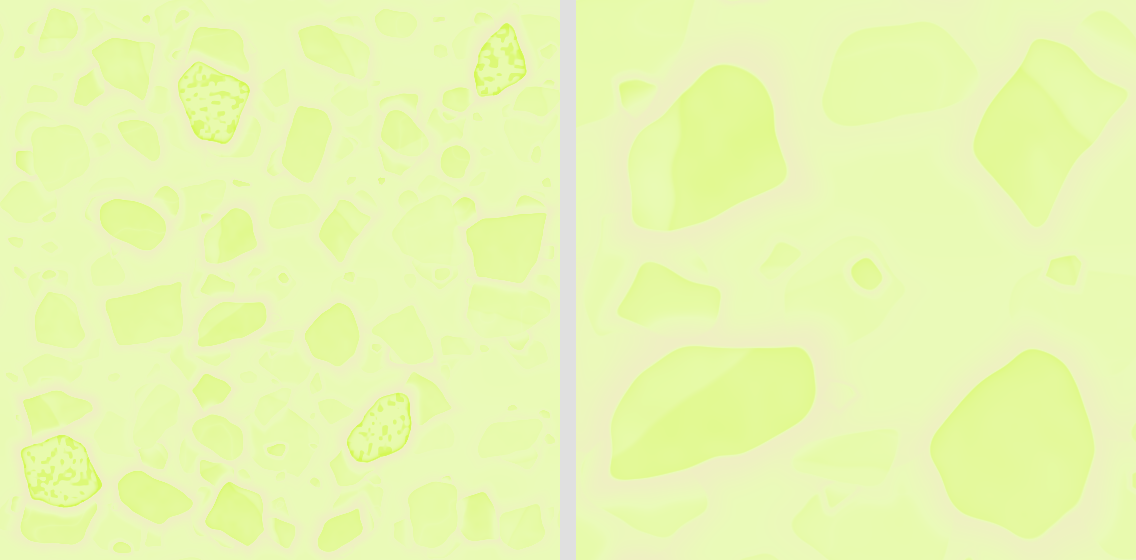
Left, the full canvas; right, a detail of the centre.
This texture is drawn by a Shadertoy shader. Its source:

```glsl
// Pale lime terrazzo: rounded polygon chips scattered on jittered, wrapping grids.
// Layers of chips add to one tone value, which a colour ramp turns into
// rosy halos (negative), pale ground (zero) and lime stone (positive).

const vec3 GROUND = vec3(0.918, 0.981, 0.722);
const vec3 ROSE = vec3(0.941, 0.930, 0.772);
const vec3 LIME = vec3(0.835, 0.970, 0.340);
const float TAU = 6.2831853;

// Integer hash: three random values in 0..1
vec3 hash3(ivec3 k) {
    uvec3 v = uvec3(k) * 1664525u + 1013904223u;
    v.x += v.y * v.z; v.y += v.z * v.x; v.z += v.x * v.y;
    v ^= v >> 16u;
    v.x += v.y * v.z; v.y += v.z * v.x; v.z += v.x * v.y;
    return vec3(v >> 8u) / 16777216.0;
}

ivec2 wrapCell(ivec2 c, int n) { return (c % n + n) % n; }

// Value noise with a whole number of cells across the canvas
float noise(vec2 uv, int n, int seed) {
    vec2 p = uv * float(n), f = fract(p);
    ivec2 c = ivec2(floor(p));
    f = f * f * (3.0 - 2.0 * f);
    float a = hash3(ivec3(wrapCell(c, n), seed)).x;
    float b = hash3(ivec3(wrapCell(c + ivec2(1, 0), n), seed)).x;
    float d = hash3(ivec3(wrapCell(c + ivec2(0, 1), n), seed)).x;
    float e = hash3(ivec3(wrapCell(c + ivec2(1, 1), n), seed)).x;
    return mix(mix(a, b, f.x), mix(d, e, f.x), f.y);
}

float smoothMax(float a, float b, float k) {
    float h = max(k - abs(a - b), 0.0) / k;
    return max(a, b) + h * h * k * 0.25;
}

// Signed distance to an irregular six-sided chip with half-axes radii
float chipDistance(vec2 p, vec2 radii, float rounding, ivec3 key) {
    float d = -1.0;
    for (int i = 0; i < 6; i++) {
        vec3 h = hash3(key + ivec3(0, 0, 40 + i));
        float a = TAU * (float(i) + 0.75 * h.x) / 6.0;
        vec2 normal = vec2(cos(a), sin(a));
        float reach = length(normal * radii) * mix(0.62, 1.0, h.y);
        d = smoothMax(d, dot(p, normal) - reach, rounding);
    }
    return d;
}

// Tone inside a chip: lit edge, split facet, veins and cloudy mottling
float chipTone(vec2 uv, vec2 p, float d, float size, float strength, vec3 h) {
    float upper = clamp(0.5 + 0.7 * dot(p, vec2(-0.35, 0.94)) / size, 0.0, 1.0);
    float rim = exp(d / 0.0035) * mix(0.3, 1.0, upper) * mix(0.4, 1.3, h.y);
    float a = TAU * h.x;
    float split = dot(p, vec2(cos(a), sin(a))) - size * mix(0.05, 0.6, h.y);
    float facet = smoothstep(-0.002, 0.003, split) * step(0.45, h.z);
    float crease = exp(-abs(split) / 0.003) * step(0.6, h.z);
    float vein = exp(-abs(noise(uv, 23, 11) - 0.5) / 0.04) * step(0.5, h.x);
    float cloud = noise(uv, 34, 5) + 0.6 * noise(uv, 79, 6) - 0.8;
    return strength * (0.72 + 0.35 * upper + 0.95 * rim - 0.45 * facet
        + 0.4 * crease - 0.35 * vein + 0.55 * cloud * mix(0.2, 1.0, h.z));
}

// Tone inside a porous chip: dark pits and a strong outline
float porousTone(vec2 uv, float d) {
    float pits = smoothstep(0.54, 0.78, noise(uv, 124, 8));
    float rim = exp(-abs(d + 0.002) / 0.0025);
    return 0.12 + 0.55 * pits + rim * mix(0.3, 1.1, noise(uv, 31, 9));
}

// Paints one grid of n by n chips; sizes are fractions of a cell
float paintChips(float tone, vec2 uv, int n, int seed, vec2 sizes,
                 vec2 strengths, float presence, float porousShare) {
    vec2 grid = uv * float(n);
    ivec2 home = ivec2(floor(grid));
    float jitter = max(0.36, 1.0 - 2.0 * sizes.y);
    for (int j = -1; j <= 1; j++)
    for (int i = -1; i <= 1; i++) {
        ivec2 cell = home + ivec2(i, j);
        ivec3 key = ivec3(wrapCell(cell, n), seed);
        vec3 place = hash3(key), look = hash3(key + ivec3(0, 0, 20));
        vec3 detail = hash3(key + ivec3(0, 0, 30));
        if (place.z > presence) continue;
        vec2 p = (grid - vec2(cell) - 0.5 - jitter * (place.xy - 0.5)) / float(n);
        float size = mix(sizes.x, sizes.y, look.x) / float(n);
        if (length(p) > size * 2.4) continue;

        float a = 0.3 + 2.0 * (look.z - 0.5);
        vec2 q = mat2(cos(a), -sin(a), sin(a), cos(a)) * p;
        vec2 radii = size * vec2(1.0, mix(0.5, 0.95, detail.y));
        float d = chipDistance(q, radii, size * mix(0.06, 0.35, detail.x), key);
        bool porous = detail.z < porousShare;
        float strength = mix(strengths.x, strengths.y, look.y);
        float fill = porous ? porousTone(uv, d)
                            : chipTone(uv, p, d, size, strength, detail);

        float halo = smoothstep(min(0.48 * size, 0.03), 0.0, d);
        float weight = porous ? 0.95 : clamp(strength * 2.5 - 0.12, 0.0, 0.9);
        tone = mix(tone, -0.95, halo * halo * weight);
        tone = mix(tone, fill, smoothstep(0.0012, -0.0012, d));
    }
    return tone;
}

void mainImage(out vec4 fragColor, in vec2 fragCoord) {
    vec2 uv = fragCoord / iResolution.xy;
    // Wobble the outlines
    vec2 wobble = vec2(noise(uv, 17, 1), noise(uv, 17, 2)) - 0.5;
    vec2 ripple = vec2(noise(uv, 53, 3), noise(uv, 53, 4)) - 0.5;
    vec2 w = uv + 0.016 * wobble + 0.005 * ripple;

    // Ground, then faint, tiny, medium, large and porous chips
    float tone = 0.09 * (noise(uv, 9, 7) - 0.4);
    tone = paintChips(tone, w, 7, 100, vec2(0.32, 0.52), vec2(0.05, 0.18), 0.85, 0.0);
    tone = paintChips(tone, w, 17, 200, vec2(0.14, 0.34), vec2(0.08, 0.34), 0.4, 0.0);
    tone = paintChips(tone, w, 9, 300, vec2(0.26, 0.44), vec2(0.07, 0.40), 0.65, 0.0);
    tone = paintChips(tone, w, 6, 400, vec2(0.34, 0.52), vec2(0.10, 0.43), 0.75, 0.05);
    tone = paintChips(tone, w, 2, 500, vec2(0.15, 0.19), vec2(0.3, 0.4), 1.0, 1.0);

    vec3 color = tone < 0.0 ? mix(GROUND, ROSE, min(-tone, 1.0))
                            : mix(GROUND, LIME, min(tone, 1.0));
    fragColor = vec4(color, 1.0);
}
```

----------------

Look through the listing and return each line containing the word "pits".

// Tone inside a porous chip: dark pits and a strong outline
    float pits = smoothstep(0.54, 0.78, noise(uv, 124, 8));
    return 0.12 + 0.55 * pits + rim * mix(0.3, 1.1, noise(uv, 31, 9));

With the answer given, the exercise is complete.